Paul is the only returning member on the committee—Republican or Democrat—who has not made some kind of official international trip during their time in Congress.
Congressional delegation trips are taxpayer-funded and are commonly used by lawmakers to meet with foreign leaders and better understand different parts of the world—particularly if they are on committees that handle international affairs.
Paul’s aides respond to questions about the senator’s lack of international travel by noting that in his role as a doctor—he is an ophthalmologist by trade—Paul visited Guatemala in August to perform eye surgery on the poor. Sergio Gor, his spokesman, also said in an email that Paul “plans another trip this summer to a yet to be announced nation.”
(It’s actually not such a big secret. In a January interview in Las Vegas, Paul told me, “I’ll be in Haiti in August doing surgery.”)

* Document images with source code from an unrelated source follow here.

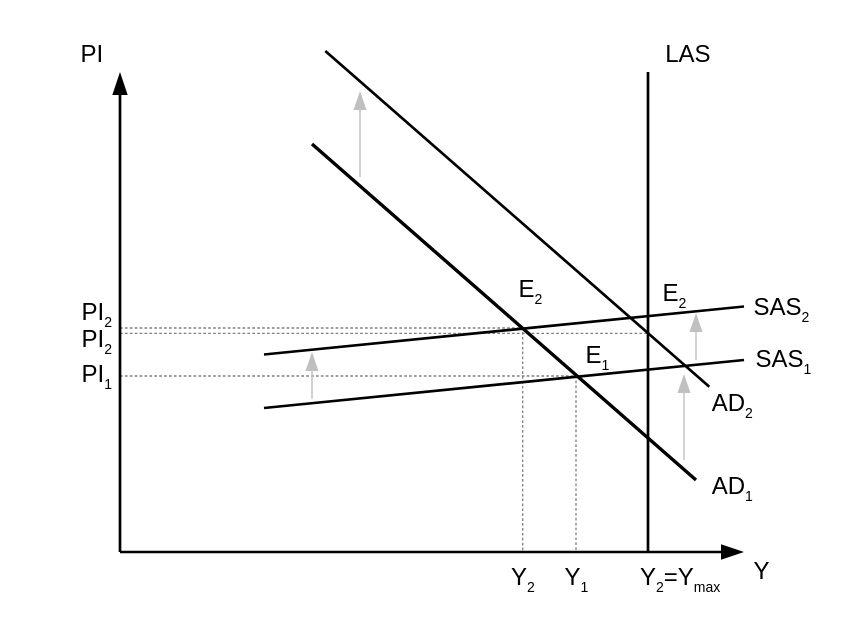
<!DOCTYPE html>
<html lang="en">
<head>
<meta charset="utf-8">
<title>Aggregate demand and supply</title>
<style>
  :root { --paper: #fff; --ink: #000; --shift: #c0c0c0; --guide: #808080; }
  html, body { margin: 0; }
  body { width: 854px; height: 640px; overflow: hidden; background: var(--paper); }
  .diagram {
    position: relative; width: 854px; height: 640px; overflow: hidden;
    color: var(--ink); font: 24px/24px "Liberation Sans", Arial, sans-serif;
  }
  .plot { position: absolute; inset: 0; display: block; }
  .label { position: absolute; left: var(--x); top: var(--y); white-space: nowrap; }
  .label sub { position: relative; top: 7px; font-size: 14px; line-height: 0; vertical-align: baseline; }
  .axes, .curves { stroke: var(--ink); stroke-width: 2.7; fill: none; }
  .curves .base { stroke-width: 3.4; }
  .guides { stroke: var(--guide); stroke-width: 1.3; stroke-dasharray: 2.7 2.2; fill: none; }
  .shift-shafts { stroke: var(--shift); stroke-width: 1.4; }
  .shift-heads { fill: var(--shift); stroke: none; }
  .axis-heads { fill: var(--ink); }
</style>
</head>
<body>
<main class="diagram">
  <svg class="plot" width="854" height="640" viewBox="0 0 854 640" role="img" aria-label="Demand and supply curves with equilibrium points">
    <defs>
      <polygon id="shift-head" points="0,0 6.5,19 -6.5,19"/>
    </defs>
    <g class="guides">
      <path d="M120 328H522.7V552"/>
      <path d="M120 333.3H648"/>
      <path d="M120 376H576V552"/>
    </g>
    <g class="shift-shafts">
      <line x1="360" y1="177" x2="360" y2="108"/>
      <line x1="312" y1="399" x2="312" y2="370"/>
      <line x1="696" y1="360" x2="696" y2="331"/>
      <line x1="684" y1="460" x2="684" y2="391"/>
    </g>
    <g class="shift-heads">
      <use href="#shift-head" x="360" y="91"/>
      <use href="#shift-head" x="312" y="352"/>
      <use href="#shift-head" x="696" y="313"/>
      <use href="#shift-head" x="684" y="374"/>
    </g>
    <g class="axes">
      <line x1="120" y1="552" x2="120" y2="92"/>
      <line x1="120" y1="552" x2="724" y2="552"/>
    </g>
    <g class="axis-heads">
      <polygon points="120,72 127.7,95 112.3,95"/>
      <polygon points="744,552 721,559.7 721,544.3"/>
    </g>
    <g class="curves">
      <line x1="648" y1="72" x2="648" y2="552"/>
      <line x1="264" y1="408" x2="744" y2="360"/>
      <line x1="264" y1="354.5" x2="744" y2="306.5"/>
      <line x1="325.3" y1="51" x2="709.3" y2="386.7"/>
      <line class="base" x1="312" y1="144" x2="696" y2="480"/>
    </g>
  </svg>

  <span class="label" style="--x:80.4px;--y:42px">PI</span>
  <span class="label" style="--x:753.6px;--y:559px">Y</span>

  <span class="label" style="--x:665.2px;--y:42px">LAS</span>
  <span class="label" style="--x:753.5px;--y:295px">SAS<sub>2</sub></span>
  <span class="label" style="--x:755.5px;--y:347px">SAS<sub>1</sub></span>
  <span class="label" style="--x:711.7px;--y:391px">AD<sub>2</sub></span>
  <span class="label" style="--x:711.7px;--y:474px">AD<sub>1</sub></span>

  <span class="label" style="--x:518.6px;--y:277px">E<sub>2</sub></span>
  <span class="label" style="--x:662.6px;--y:281px">E<sub>2</sub></span>
  <span class="label" style="--x:585.5px;--y:343px">E<sub>1</sub></span>

  <span class="label" style="--x:81.5px;--y:300px">PI<sub>2</sub></span>
  <span class="label" style="--x:81.5px;--y:327px">PI<sub>2</sub></span>
  <span class="label" style="--x:81.5px;--y:362px">PI<sub>1</sub></span>

  <span class="label" style="--x:511px;--y:565px">Y<sub>2</sub></span>
  <span class="label" style="--x:564.4px;--y:565px">Y<sub>1</sub></span>
  <span class="label" style="--x:640px;--y:565px">Y<sub>2</sub>=Y<sub>max</sub></span>
</main>
</body>
</html>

Compared to Paul, the senator’s likely Republican primary rivals in the Senate are globe-trotters.
According to his travel disclosures, Senator Ted Cruz has traveled three times as a part of a congressional delegation, including one trip led by then-Minority Leader Mitch McConnell, to Israel, Afghanistan and Italy in January 2013.
Senator Marco Rubio has been on several foreign trips as a member of the Intelligence and Foreign Relations Committee. In 2011, he visited Kuwait, Pakistan, Afghanistan and the United Kingdom. And in 2014, he jetted off to Japan, the Philippines and South Korea.
Several GOP governors, who have less of a responsibility to travel abroad than a federal lawmaker who oversees American foreign policy, have been far more interested in seeing the world than Paul. In August, Rick Perry, who is not often accused of being worldly, embarked on an “economic development trip” to England, Germany, Poland, and Ukraine.
Chris Christie traveled to Mexico in 2014 and to the United Kingdom in January 2015. Just this past week Scott Walker also traveled to London to burnish his foreign policy credentials.
Asked if Paul’s passport had expired since his 2013 trip to Israel, his senior aide Doug Stafford said via email: “What.”
Perhaps, I wondered, there was a philosophical or scheduling reason that Paul had not made trips similar to his potential 2016 rivals?
“No specific reason,” Gor said.
His lack of visas hasn’t stopped Paul from aggressively speaking out about America’s foreign policy in the Middle East. He frequently spars with his fellow Republicans–Rubio, Christie, Perry, John McCain, Lindsey Graham—and with the Obama administration and Hillary Clinton.
His social media accounts are constantly peppered with foreign policy criticisms. One day last week, Paul’s social media team fired off five Tweets, claiming “#HillarysWar” in Libya “Created chaos in the Middle East. RETWEET IF YOU AGREE”
In December, he introduced a Declaration of War against ISIS.
Given Paul’s intense interest in the region, I asked Gor if the senator has plans to visit the Middle East. Gor emailed: “He’s visited Israel and Jordan in the past.”
Paul spent 2014 trying to convince the public that he is not an “isolationist,” as he is often branded, or even a “noninterventionist,” a moniker his father, former Congressman and presidential candidate Ron Paul, wears proudly. Paul has rebranded himself a “conservative realist,” a fuzzy label that he has struggled to define, but sounds pleasant and American.
Though if Paul really wants to shake those other labels, he should probably keep his travel records well-hidden.